TASK TO COMPLETE:
A single number is the answer here: how many lines below include "radius"?

═══ INFORMATION ═══

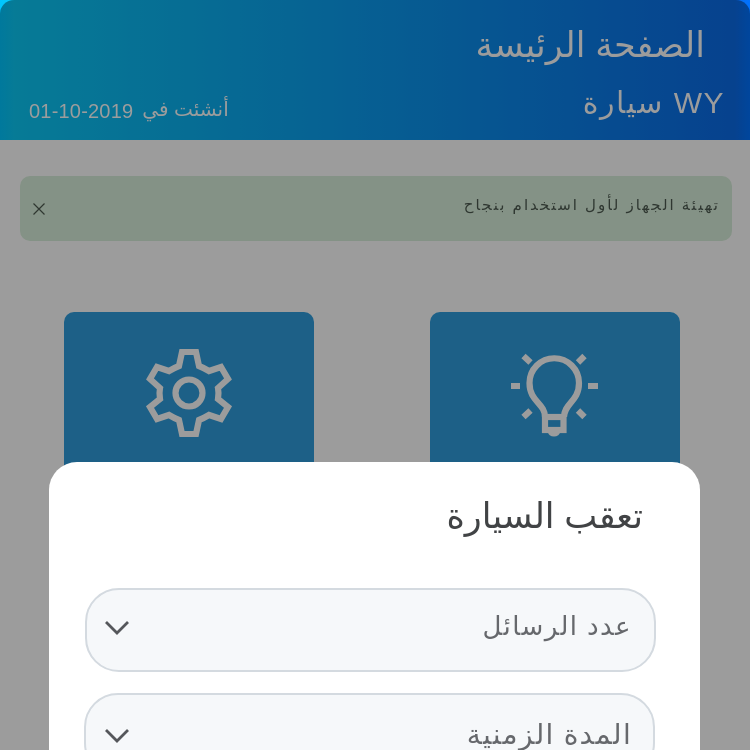
<!DOCTYPE html>
<html lang="ar">
<head>
<meta charset="utf-8">
<title>تعقب السيارة</title>
<style>
:root {
  --page: #ffffff;
  --header-start: #0ac8f5;
  --header-end: #0a6be8;
  --corner-start: #00c6ff;
  --corner-end: #0072ff;
  --tile: #2f9ddc;
  --notice: #d8eeda;
  --notice-text: #4c5a50;
  --scrim: rgba(0, 0, 0, .39);
  --heading: #414345;
  --field: #f6f8fa;
  --field-border: #d4dae0;
  --label: #66686c;
  --chevron: #55575b;
}
* { box-sizing: border-box; margin: 0; }
html, body { width: 750px; height: 750px; overflow: hidden; }
body { font-family: "Liberation Sans", "DejaVu Sans", sans-serif; font-weight: 400; }
.screen { position: relative; width: 750px; height: 750px; overflow: hidden; background: var(--page); }
[dir="rtl"] { white-space: nowrap; }

.header {
  height: 140px;
  padding: 23px 25px 0 29px;
  color: #fff;
  background: linear-gradient(90deg, var(--corner-start), var(--header-start) 2%, var(--header-end) 98%, var(--corner-end));
}
.page-title { font-size: 35px; line-height: 44px; font-weight: 400; margin-right: 20px; }
.device-row { display: flex; justify-content: space-between; margin-top: 18px; height: 36px; }
.device-name { font-size: 30px; line-height: 36px; letter-spacing: 1.5px; }
.created { display: flex; gap: 9px; font-size: 20px; line-height: 24px; padding-top: 14px; }
.created-date { letter-spacing: .2px; }
.created-label { margin-top: -2px; }

.notice {
  display: flex;
  justify-content: space-between;
  width: 712px;
  height: 65px;
  margin: 36px 0 0 20px;
  padding: 18px 12px 0 12px;
  border-radius: 10px;
  background: var(--notice);
  color: var(--notice-text);
}
.notice-close { flex: none; width: 14px; height: 14px; margin-top: 8px; }
.notice-text { font-size: 15px; line-height: 22px; letter-spacing: 2px; }

.tiles { display: flex; gap: 116px; margin: 71px 0 0 64px; }
.tile { flex: none; width: 250px; height: 250px; border-radius: 10px; background: var(--tile); }
.tile svg { display: block; margin: 31px auto 0; }
.icon { fill: none; stroke: #fff; stroke-width: 6.2; }

.scrim { position: absolute; inset: 0; border-radius: 14px 14px 0 0; background: var(--scrim); }

.dialog {
  position: absolute;
  left: 49px;
  top: 462px;
  width: 651px;
  height: 340px;
  padding: 30px 44px 0 36px;
  border-radius: 28px 28px 0 0;
  background: #fff;
}
.dialog-title { font-size: 35px; line-height: 48px; font-weight: 400; color: var(--heading); margin-right: 13px; }
.fields { display: flex; flex-direction: column; gap: 21px; margin-top: 48px; }
.field {
  display: flex;
  justify-content: space-between;
  align-items: center;
  width: 571px;
  height: 84px;
  padding: 0 22px 0 17px;
  border: 2px solid var(--field-border);
  border-radius: 34px;
  background: var(--field);
  color: var(--label);
}
.field svg { flex: none; margin-top: -4px; }
.field-label { font-size: 26px; line-height: 40px; letter-spacing: 1.4px; margin-top: -8px; }
.field-period { margin-left: -1px; padding: 0 21px 0 18px; }
.field-period svg { margin-top: 1px; }
.field-period .field-label { font-size: 28px; letter-spacing: 1.3px; margin-top: 0; }
</style>
</head>
<body>
<main class="screen">
  <header class="header">
    <h1 class="page-title" dir="rtl">الصفحة الرئيسة</h1>
    <div class="device-row">
      <p class="created"><span class="created-date">01-10-2019</span><span class="created-label" dir="rtl">أنشئت في</span></p>
      <p class="device-name" dir="rtl">WY سيارة</p>
    </div>
  </header>

  <section class="notice">
    <svg class="notice-close" viewBox="0 0 14 14" aria-hidden="true">
      <path d="M1.5 1.5L12.5 12.5M12.5 1.5L1.5 12.5" fill="none" stroke="currentColor" stroke-width="1.2"/>
    </svg>
    <p class="notice-text" dir="rtl">تهيئة الجهاز لأول استخدام بنجاح</p>
  </section>

  <section class="tiles">
    <div class="tile">
      <svg width="100" height="100" viewBox="139 343 100 100" aria-hidden="true">
        <g class="icon">
          <path d="M182 352H196L199 366Q204 368 209 371L221 367L228 379L218 388Q219 393 218 399L228 407L221 419L209 415Q204 418 199 420L196 434H182L179 420Q174 418 169 415L157 419L150 407L160 399Q159 393 160 388L150 379L157 367L169 371Q174 368 179 366Z"/>
          <circle cx="189" cy="393" r="13.5"/>
        </g>
      </svg>
    </div>
    <div class="tile">
      <svg width="100" height="100" viewBox="505 343 100 100" aria-hidden="true">
        <g class="icon">
          <path d="M545 417C545 403 529.5 402 529.5 383A24.7 24.7 0 0 1 579 383C579 402 564 403 564 417"/>
          <rect x="545" y="417" width="18.5" height="13"/>
          <path d="M511 386H520M588 386H598M523.5 356L530.5 362.5M584.5 356L578 362.5M523.5 417L530.5 410.5M584.5 417L578 410.5"/>
        </g>
        <path d="M548 432H560A6 4.5 0 0 1 548 432Z" fill="#fff"/>
      </svg>
    </div>
  </section>

  <div class="scrim"></div>

  <section class="dialog">
    <h2 class="dialog-title" dir="rtl">تعقب السيارة</h2>
    <div class="fields">
      <div class="field">
        <svg width="26" height="16" viewBox="0 0 26 16" aria-hidden="true">
          <path id="chevron" d="M2 2L13 13L24 2" fill="none" stroke="var(--chevron)" stroke-width="2.8"/>
        </svg>
        <span class="field-label" dir="rtl">عدد الرسائل</span>
      </div>
      <div class="field field-period">
        <svg width="26" height="16" viewBox="0 0 26 16" aria-hidden="true"><use href="#chevron"/></svg>
        <span class="field-label" dir="rtl">المدة الزمنية</span>
      </div>
    </div>
  </section>
</main>
</body>
</html>
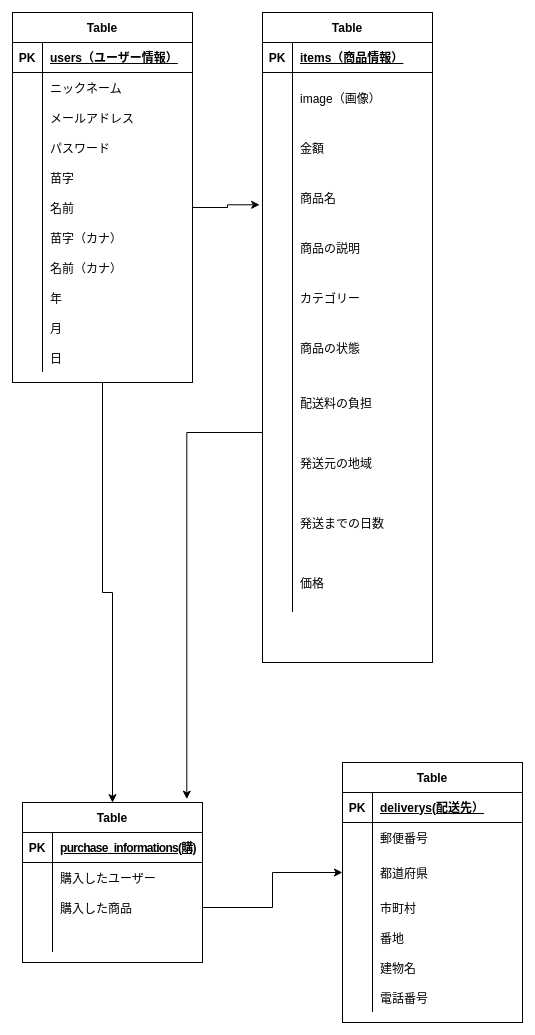
<!DOCTYPE html>
<html lang="ja">
<head>
<meta charset="utf-8">
<title>Table diagram</title>
<style>
:root { --ink: #000; --paper: #fff; }
* { box-sizing: border-box; margin: 0; padding: 0; }
body { width: 535px; height: 1035px; overflow: hidden; background: var(--paper); }
.diagram {
  position: relative; width: 535px; height: 1035px; overflow: hidden;
  color: var(--ink); background: var(--paper);
  font: 12px/14px "Liberation Sans", "Noto Sans CJK JP", sans-serif;
}
.entity {
  position: absolute; display: flex; flex-direction: column;
  border: 1px solid var(--ink); background: var(--paper);
}
.users { left: 12px; top: 12px; width: 181px; height: 371px; }
.items { left: 262px; top: 12px; width: 171px; height: 651px; }
.purchases { left: 22px; top: 802px; width: 181px; height: 161px; }
.deliveries { left: 342px; top: 762px; width: 181px; height: 261px; }
.entity h2, .key {
  flex: none; height: 30px; border-bottom: 1px solid var(--ink);
  font-size: 12px; font-weight: 700;
}
.entity h2 { display: flex; align-items: center; justify-content: center; padding-right: 1px; }
.key { display: grid; grid-template-columns: 30px 1fr; }
.key b {
  display: flex; align-items: center; justify-content: center;
  padding-right: 1px; border-right: 1px solid var(--ink);
}
.key span { align-self: center; padding-left: 7px; white-space: nowrap; text-decoration: underline; }
.key .long { letter-spacing: -0.7px; }
.fields { list-style: none; margin-top: -1px; }
.fields li {
  display: flex; align-items: center; height: 30px; margin-left: 29px;
  padding: 4px 0 0 7px; border-left: 1px solid var(--ink); white-space: nowrap;
}
.fields .mid { height: 40px; }
.fields .tall { height: 50px; }
.fields .taller { height: 60px; }
.links { position: absolute; left: 0; top: 0; fill: none; stroke: var(--ink); }
.links .head { fill: var(--ink); }
</style>
</head>
<body>
<main class="diagram">
  <section class="entity users">
    <h2>Table</h2>
    <div class="key"><b>PK</b><span>users（ユーザー情報）</span></div>
    <ul class="fields">
      <li>ニックネーム</li>
      <li>メールアドレス</li>
      <li>パスワード</li>
      <li>苗字</li>
      <li>名前</li>
      <li>苗字（カナ）</li>
      <li>名前（カナ）</li>
      <li>年</li>
      <li>月</li>
      <li>日</li>
    </ul>
  </section>

  <section class="entity items">
    <h2>Table</h2>
    <div class="key"><b>PK</b><span>items（商品情報）</span></div>
    <ul class="fields">
      <li class="tall">image（画像）</li>
      <li class="tall">金額</li>
      <li class="tall">商品名</li>
      <li class="tall">商品の説明</li>
      <li class="tall">カテゴリー</li>
      <li class="tall">商品の状態</li>
      <li class="taller">配送料の負担</li>
      <li class="taller">発送元の地域</li>
      <li class="taller">発送までの日数</li>
      <li class="taller">価格</li>
    </ul>
  </section>

  <section class="entity purchases">
    <h2>Table</h2>
    <div class="key"><b>PK</b><span class="long">purchase_informations(購)</span></div>
    <ul class="fields">
      <li>購入したユーザー</li>
      <li>購入した商品</li>
      <li></li>
    </ul>
  </section>

  <section class="entity deliveries">
    <h2>Table</h2>
    <div class="key"><b>PK</b><span>deliverys(配送先）</span></div>
    <ul class="fields">
      <li>郵便番号</li>
      <li class="mid">都道府県</li>
      <li>市町村</li>
      <li>番地</li>
      <li>建物名</li>
      <li>電話番号</li>
    </ul>
  </section>

  <svg class="links" width="535" height="1035" viewBox="0 0 535 1035" aria-hidden="true">
    <defs><path id="arrow" class="head" d="M-1 0L-8 3.5L-6 0L-8 -3.5Z"/></defs>
    <path d="M193 207.5H227.5V204.8H253"/>
    <use href="#arrow" x="259.5" y="204.8"/>
    <path d="M102.5 383V592.5H112.5V796"/>
    <use href="#arrow" transform="translate(112.5 802.5) rotate(90)"/>
    <path d="M262 432.5H186.8V793"/>
    <use href="#arrow" transform="translate(186.8 799) rotate(90)"/>
    <path d="M203 907.5H272.5V872.5H336"/>
    <use href="#arrow" x="342.3" y="872.5"/>
  </svg>
</main>
</body>
</html>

═══

SOLUTION TO THE PROBLEM:
5